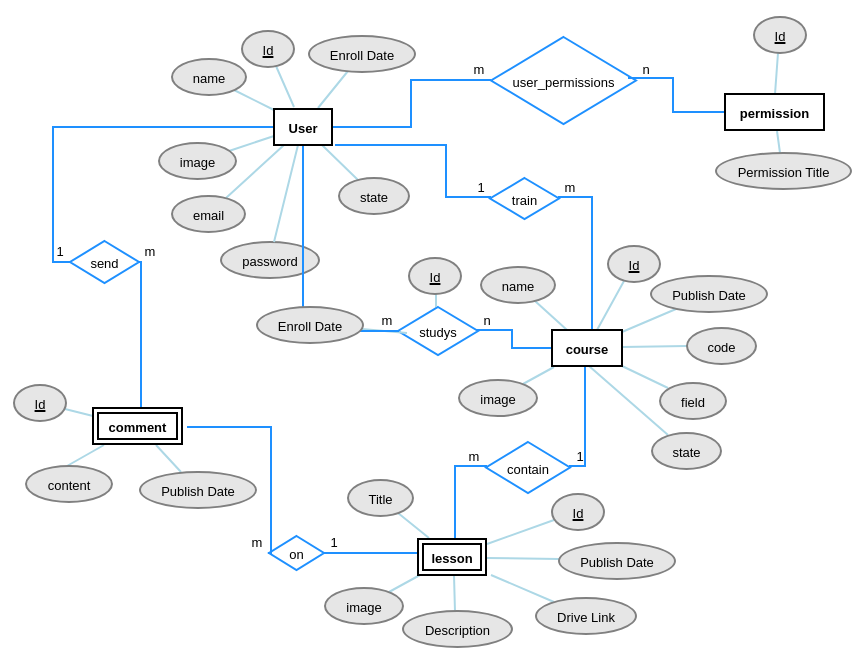
<!DOCTYPE html>
<html lang="en">
<head>
<meta charset="utf-8">
<title>Course platform entity relationship diagram</title>
<style>
:root {
  --paper: #ffffff;
  --ink: #000000;
  --attribute-fill: #e6e6e6;
  --attribute-line: #808080;
  --relation: #1e90ff;
  --attribute-link: #add8e6;
}
* { box-sizing: border-box; }
body { margin: 0; background: var(--paper); }
.diagram {
  position: relative;
  width: 864px;
  height: 664px;
  overflow: hidden;
  color: var(--ink);
  font: 13px/15px "Liberation Sans", Arial, sans-serif;
}
.entity, .attribute, .relationship {
  position: absolute;
  left: var(--x);
  top: var(--y);
  width: var(--w);
  height: 38px;
  display: flex;
  align-items: center;
  justify-content: center;
  padding-top: 3px;
  white-space: nowrap;
}
.entity {
  z-index: 3;
  border: 2px solid var(--ink);
  background: var(--paper);
  font-weight: bold;
}
.weak::before {
  content: "";
  position: absolute;
  inset: 3px;
  border: 2px solid var(--ink);
}
.attribute {
  z-index: 3;
  border: 2px solid var(--attribute-line);
  border-radius: 50%;
  background: var(--attribute-fill);
}
.beneath { z-index: 1; }
.key {
  text-decoration: underline 2px;
  text-underline-offset: 1px;
}
.relationship { z-index: 1; height: var(--h); }
.relationship svg {
  position: absolute;
  inset: 0;
  width: 100%;
  height: 100%;
  overflow: visible;
}
.relationship polygon {
  fill: var(--paper);
  stroke: var(--relation);
  stroke-width: 2;
  vector-effect: non-scaling-stroke;
}
.relationship span { position: relative; }
.connectors { position: absolute; inset: 0; z-index: 2; fill: none; stroke-width: 2; }
.attribute-links { stroke: var(--attribute-link); }
.relation-links { stroke: var(--relation); }
.cardinality {
  position: absolute;
  z-index: 4;
  left: var(--x);
  top: var(--y);
  width: 20px;
  text-align: center;
}
</style>
</head>
<body>
<main class="diagram">

  <svg class="connectors" width="864" height="664" viewBox="0 0 864 664" aria-hidden="true">
    <g class="attribute-links">
      <path d="M276 66 294 107M234 90 274 110M348 71 318 108M229 151 274 136M226 198 284 145M274 242 298 145M322 145 358 180"/>
      <path d="M778 53 775 94M777 131 780 153"/>
      <path d="M436 293V307M362 329 407 333"/>
      <path d="M535 301 567 330M624 281 597 330M676 309 622 332M687 346 622 347M668 388 622 366M668 435 589 366M523 384 554 367"/>
      <path d="M65 409 93 416M67 466 104 445M181 472 156 445"/>
      <path d="M398 513 429 538M554 520 487 544M559 559 487 558M554 602 491 575M455 612 454 575M389 592 420 575"/>
    </g>
    <g class="relation-links">
      <path d="M332 127H411V80H491"/>
      <path d="M628 78H673V112H725"/>
      <path d="M335 145H446V197H491"/>
      <path d="M558 197H592V330"/>
      <path d="M274 127H53V262H70"/>
      <path d="M138 262H141V408"/>
      <path d="M303 145V331H399"/>
      <path d="M476 330H512V348H552"/>
      <path d="M590 366H585V466H569"/>
      <path d="M487 466H455V538"/>
      <path d="M187 427H271V553H268"/>
      <path d="M324 553H418"/>
    </g>
  </svg>

  <section aria-label="User">
    <div class="entity" style="--x:273px;--y:108px;--w:60px">User</div>
    <div class="attribute key" style="--x:241px;--y:30px;--w:54px">Id</div>
    <div class="attribute" style="--x:171px;--y:58px;--w:76px">name</div>
    <div class="attribute" style="--x:308px;--y:35px;--w:108px">Enroll Date</div>
    <div class="attribute" style="--x:158px;--y:142px;--w:79px">image</div>
    <div class="attribute" style="--x:171px;--y:195px;--w:75px">email</div>
    <div class="attribute beneath" style="--x:220px;--y:241px;--w:100px">password</div>
    <div class="attribute" style="--x:338px;--y:177px;--w:72px">state</div>
  </section>

  <section aria-label="permission">
    <div class="entity" style="--x:724px;--y:93px;--w:101px">permission</div>
    <div class="attribute key" style="--x:753px;--y:16px;--w:54px">Id</div>
    <div class="attribute" style="--x:715px;--y:152px;--w:137px">Permission Title</div>
  </section>

  <section aria-label="course">
    <div class="entity" style="--x:551px;--y:329px;--w:72px">course</div>
    <div class="attribute" style="--x:480px;--y:266px;--w:76px">name</div>
    <div class="attribute key" style="--x:607px;--y:245px;--w:54px">Id</div>
    <div class="attribute" style="--x:650px;--y:275px;--w:118px">Publish Date</div>
    <div class="attribute" style="--x:686px;--y:327px;--w:71px">code</div>
    <div class="attribute" style="--x:659px;--y:382px;--w:68px">field</div>
    <div class="attribute" style="--x:651px;--y:432px;--w:71px">state</div>
    <div class="attribute" style="--x:458px;--y:379px;--w:80px">image</div>
  </section>

  <section aria-label="comment">
    <div class="entity weak" style="--x:92px;--y:407px;--w:91px">comment</div>
    <div class="attribute key" style="--x:13px;--y:384px;--w:54px">Id</div>
    <div class="attribute" style="--x:25px;--y:465px;--w:88px">content</div>
    <div class="attribute" style="--x:139px;--y:471px;--w:118px">Publish Date</div>
  </section>

  <section aria-label="lesson">
    <div class="entity weak" style="--x:417px;--y:538px;--w:70px">lesson</div>
    <div class="attribute" style="--x:347px;--y:479px;--w:67px">Title</div>
    <div class="attribute key" style="--x:551px;--y:493px;--w:54px">Id</div>
    <div class="attribute" style="--x:558px;--y:542px;--w:118px">Publish Date</div>
    <div class="attribute" style="--x:535px;--y:597px;--w:102px">Drive Link</div>
    <div class="attribute" style="--x:402px;--y:610px;--w:111px">Description</div>
    <div class="attribute" style="--x:324px;--y:587px;--w:80px">image</div>
  </section>

  <section aria-label="Relationships">
    <div class="relationship" style="--x:491px;--y:37px;--w:145px;--h:87px">
      <svg viewBox="0 0 100 100" preserveAspectRatio="none" aria-hidden="true"><polygon points="50,0 100,50 50,100 0,50"/></svg>
      <span>user_permissions</span>
    </div>
    <div class="relationship" style="--x:490px;--y:178px;--w:69px;--h:41px">
      <svg viewBox="0 0 100 100" preserveAspectRatio="none" aria-hidden="true"><polygon points="50,0 100,50 50,100 0,50"/></svg>
      <span>train</span>
    </div>
    <div class="relationship" style="--x:70px;--y:241px;--w:69px;--h:42px">
      <svg viewBox="0 0 100 100" preserveAspectRatio="none" aria-hidden="true"><polygon points="50,0 100,50 50,100 0,50"/></svg>
      <span>send</span>
    </div>
    <div class="relationship" style="--x:398px;--y:307px;--w:80px;--h:48px">
      <svg viewBox="0 0 100 100" preserveAspectRatio="none" aria-hidden="true"><polygon points="50,0 100,50 50,100 0,50"/></svg>
      <span>studys</span>
    </div>
    <div class="attribute key" style="--x:408px;--y:257px;--w:54px">Id</div>
    <div class="attribute" style="--x:256px;--y:306px;--w:108px">Enroll Date</div>
    <div class="relationship" style="--x:486px;--y:442px;--w:84px;--h:51px">
      <svg viewBox="0 0 100 100" preserveAspectRatio="none" aria-hidden="true"><polygon points="50,0 100,50 50,100 0,50"/></svg>
      <span>contain</span>
    </div>
    <div class="relationship" style="--x:269px;--y:536px;--w:55px;--h:34px">
      <svg viewBox="0 0 100 100" preserveAspectRatio="none" aria-hidden="true"><polygon points="50,0 100,50 50,100 0,50"/></svg>
      <span>on</span>
    </div>
  </section>

  <section aria-label="Cardinalities">
    <span class="cardinality" style="--x:469px;--y:62px">m</span>
    <span class="cardinality" style="--x:636px;--y:62px">n</span>
    <span class="cardinality" style="--x:471px;--y:180px">1</span>
    <span class="cardinality" style="--x:560px;--y:180px">m</span>
    <span class="cardinality" style="--x:50px;--y:244px">1</span>
    <span class="cardinality" style="--x:140px;--y:244px">m</span>
    <span class="cardinality" style="--x:377px;--y:313px">m</span>
    <span class="cardinality" style="--x:477px;--y:313px">n</span>
    <span class="cardinality" style="--x:464px;--y:449px">m</span>
    <span class="cardinality" style="--x:570px;--y:449px">1</span>
    <span class="cardinality" style="--x:247px;--y:535px">m</span>
    <span class="cardinality" style="--x:324px;--y:535px">1</span>
  </section>

</main>
</body>
</html>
•••
**Exercise instructions:** Lines from the records above that hold "entity" are the ones to list.

**Your solution:**
<title>Course platform entity relationship diagram</title>
.entity, .attribute, .relationship {
.entity {
    <div class="entity" style="--x:273px;--y:108px;--w:60px">User</div>
    <div class="entity" style="--x:724px;--y:93px;--w:101px">permission</div>
    <div class="entity" style="--x:551px;--y:329px;--w:72px">course</div>
    <div class="entity weak" style="--x:92px;--y:407px;--w:91px">comment</div>
    <div class="entity weak" style="--x:417px;--y:538px;--w:70px">lesson</div>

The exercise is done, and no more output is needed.